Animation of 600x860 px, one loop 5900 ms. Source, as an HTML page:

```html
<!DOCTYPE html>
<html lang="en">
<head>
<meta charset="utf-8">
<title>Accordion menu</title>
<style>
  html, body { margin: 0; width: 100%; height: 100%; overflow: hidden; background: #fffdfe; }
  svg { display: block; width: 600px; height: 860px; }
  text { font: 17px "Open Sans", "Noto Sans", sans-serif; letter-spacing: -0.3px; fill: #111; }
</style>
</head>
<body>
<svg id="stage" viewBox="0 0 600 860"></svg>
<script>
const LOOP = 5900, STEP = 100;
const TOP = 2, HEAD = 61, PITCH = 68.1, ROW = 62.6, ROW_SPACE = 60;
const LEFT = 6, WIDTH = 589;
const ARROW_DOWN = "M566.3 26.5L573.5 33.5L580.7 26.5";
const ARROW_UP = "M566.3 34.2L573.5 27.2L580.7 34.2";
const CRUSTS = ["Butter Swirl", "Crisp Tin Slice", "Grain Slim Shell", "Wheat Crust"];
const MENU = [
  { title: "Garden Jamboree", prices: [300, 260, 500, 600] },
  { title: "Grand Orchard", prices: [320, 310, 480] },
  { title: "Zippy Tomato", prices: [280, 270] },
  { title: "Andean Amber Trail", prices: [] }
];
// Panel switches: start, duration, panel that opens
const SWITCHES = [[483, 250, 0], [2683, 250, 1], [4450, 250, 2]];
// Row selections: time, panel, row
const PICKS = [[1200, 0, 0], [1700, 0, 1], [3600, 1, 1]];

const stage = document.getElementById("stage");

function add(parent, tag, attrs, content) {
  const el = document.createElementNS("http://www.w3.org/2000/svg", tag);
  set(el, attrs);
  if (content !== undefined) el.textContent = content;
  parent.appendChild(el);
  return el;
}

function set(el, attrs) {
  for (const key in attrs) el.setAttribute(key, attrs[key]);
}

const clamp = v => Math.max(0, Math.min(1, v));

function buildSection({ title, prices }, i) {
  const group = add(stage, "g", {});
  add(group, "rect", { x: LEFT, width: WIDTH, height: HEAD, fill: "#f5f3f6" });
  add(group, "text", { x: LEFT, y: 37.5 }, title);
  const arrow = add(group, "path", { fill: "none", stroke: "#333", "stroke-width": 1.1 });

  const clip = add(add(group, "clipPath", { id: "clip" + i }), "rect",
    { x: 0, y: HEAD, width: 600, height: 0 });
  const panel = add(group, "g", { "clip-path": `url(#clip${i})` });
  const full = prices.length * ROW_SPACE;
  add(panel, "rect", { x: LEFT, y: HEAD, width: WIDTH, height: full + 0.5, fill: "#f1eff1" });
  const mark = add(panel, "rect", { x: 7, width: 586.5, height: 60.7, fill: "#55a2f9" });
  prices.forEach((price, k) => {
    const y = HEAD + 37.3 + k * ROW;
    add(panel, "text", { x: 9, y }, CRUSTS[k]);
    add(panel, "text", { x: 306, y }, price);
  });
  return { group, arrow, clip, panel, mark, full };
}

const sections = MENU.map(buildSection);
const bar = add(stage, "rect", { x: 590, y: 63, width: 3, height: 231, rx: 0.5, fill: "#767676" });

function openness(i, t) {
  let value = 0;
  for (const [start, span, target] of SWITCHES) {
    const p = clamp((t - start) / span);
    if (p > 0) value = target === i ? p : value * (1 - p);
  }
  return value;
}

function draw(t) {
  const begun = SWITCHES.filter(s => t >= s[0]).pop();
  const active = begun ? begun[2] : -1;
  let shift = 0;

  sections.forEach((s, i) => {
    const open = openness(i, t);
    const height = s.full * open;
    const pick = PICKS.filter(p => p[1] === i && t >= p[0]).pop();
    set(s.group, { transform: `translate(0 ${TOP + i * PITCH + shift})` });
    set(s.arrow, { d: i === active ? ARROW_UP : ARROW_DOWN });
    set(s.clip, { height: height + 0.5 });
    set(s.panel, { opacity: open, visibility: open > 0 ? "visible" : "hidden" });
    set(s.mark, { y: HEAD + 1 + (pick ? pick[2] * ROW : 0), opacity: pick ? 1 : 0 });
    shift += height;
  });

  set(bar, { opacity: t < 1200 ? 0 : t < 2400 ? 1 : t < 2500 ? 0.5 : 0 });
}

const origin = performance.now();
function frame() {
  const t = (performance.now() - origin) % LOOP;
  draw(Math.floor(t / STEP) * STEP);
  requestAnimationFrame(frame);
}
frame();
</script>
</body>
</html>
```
+-------+
What the exercise asks: From the first line to the last, retype the material exactly.

Your response:
Animation of 600x860 px, one loop 5900 ms. Source, as an HTML page:

```html
<!DOCTYPE html>
<html lang="en">
<head>
<meta charset="utf-8">
<title>Accordion menu</title>
<style>
  html, body { margin: 0; width: 100%; height: 100%; overflow: hidden; background: #fffdfe; }
  svg { display: block; width: 600px; height: 860px; }
  text { font: 17px "Open Sans", "Noto Sans", sans-serif; letter-spacing: -0.3px; fill: #111; }
</style>
</head>
<body>
<svg id="stage" viewBox="0 0 600 860"></svg>
<script>
const LOOP = 5900, STEP = 100;
const TOP = 2, HEAD = 61, PITCH = 68.1, ROW = 62.6, ROW_SPACE = 60;
const LEFT = 6, WIDTH = 589;
const ARROW_DOWN = "M566.3 26.5L573.5 33.5L580.7 26.5";
const ARROW_UP = "M566.3 34.2L573.5 27.2L580.7 34.2";
const CRUSTS = ["Butter Swirl", "Crisp Tin Slice", "Grain Slim Shell", "Wheat Crust"];
const MENU = [
  { title: "Garden Jamboree", prices: [300, 260, 500, 600] },
  { title: "Grand Orchard", prices: [320, 310, 480] },
  { title: "Zippy Tomato", prices: [280, 270] },
  { title: "Andean Amber Trail", prices: [] }
];
// Panel switches: start, duration, panel that opens
const SWITCHES = [[483, 250, 0], [2683, 250, 1], [4450, 250, 2]];
// Row selections: time, panel, row
const PICKS = [[1200, 0, 0], [1700, 0, 1], [3600, 1, 1]];

const stage = document.getElementById("stage");

function add(parent, tag, attrs, content) {
  const el = document.createElementNS("http://www.w3.org/2000/svg", tag);
  set(el, attrs);
  if (content !== undefined) el.textContent = content;
  parent.appendChild(el);
  return el;
}

function set(el, attrs) {
  for (const key in attrs) el.setAttribute(key, attrs[key]);
}

const clamp = v => Math.max(0, Math.min(1, v));

function buildSection({ title, prices }, i) {
  const group = add(stage, "g", {});
  add(group, "rect", { x: LEFT, width: WIDTH, height: HEAD, fill: "#f5f3f6" });
  add(group, "text", { x: LEFT, y: 37.5 }, title);
  const arrow = add(group, "path", { fill: "none", stroke: "#333", "stroke-width": 1.1 });

  const clip = add(add(group, "clipPath", { id: "clip" + i }), "rect",
    { x: 0, y: HEAD, width: 600, height: 0 });
  const panel = add(group, "g", { "clip-path": `url(#clip${i})` });
  const full = prices.length * ROW_SPACE;
  add(panel, "rect", { x: LEFT, y: HEAD, width: WIDTH, height: full + 0.5, fill: "#f1eff1" });
  const mark = add(panel, "rect", { x: 7, width: 586.5, height: 60.7, fill: "#55a2f9" });
  prices.forEach((price, k) => {
    const y = HEAD + 37.3 + k * ROW;
    add(panel, "text", { x: 9, y }, CRUSTS[k]);
    add(panel, "text", { x: 306, y }, price);
  });
  return { group, arrow, clip, panel, mark, full };
}

const sections = MENU.map(buildSection);
const bar = add(stage, "rect", { x: 590, y: 63, width: 3, height: 231, rx: 0.5, fill: "#767676" });

function openness(i, t) {
  let value = 0;
  for (const [start, span, target] of SWITCHES) {
    const p = clamp((t - start) / span);
    if (p > 0) value = target === i ? p : value * (1 - p);
  }
  return value;
}

function draw(t) {
  const begun = SWITCHES.filter(s => t >= s[0]).pop();
  const active = begun ? begun[2] : -1;
  let shift = 0;

  sections.forEach((s, i) => {
    const open = openness(i, t);
    const height = s.full * open;
    const pick = PICKS.filter(p => p[1] === i && t >= p[0]).pop();
    set(s.group, { transform: `translate(0 ${TOP + i * PITCH + shift})` });
    set(s.arrow, { d: i === active ? ARROW_UP : ARROW_DOWN });
    set(s.clip, { height: height + 0.5 });
    set(s.panel, { opacity: open, visibility: open > 0 ? "visible" : "hidden" });
    set(s.mark, { y: HEAD + 1 + (pick ? pick[2] * ROW : 0), opacity: pick ? 1 : 0 });
    shift += height;
  });

  set(bar, { opacity: t < 1200 ? 0 : t < 2400 ? 1 : t < 2500 ? 0.5 : 0 });
}

const origin = performance.now();
function frame() {
  const t = (performance.now() - origin) % LOOP;
  draw(Math.floor(t / STEP) * STEP);
  requestAnimationFrame(frame);
}
frame();
</script>
</body>
</html>
```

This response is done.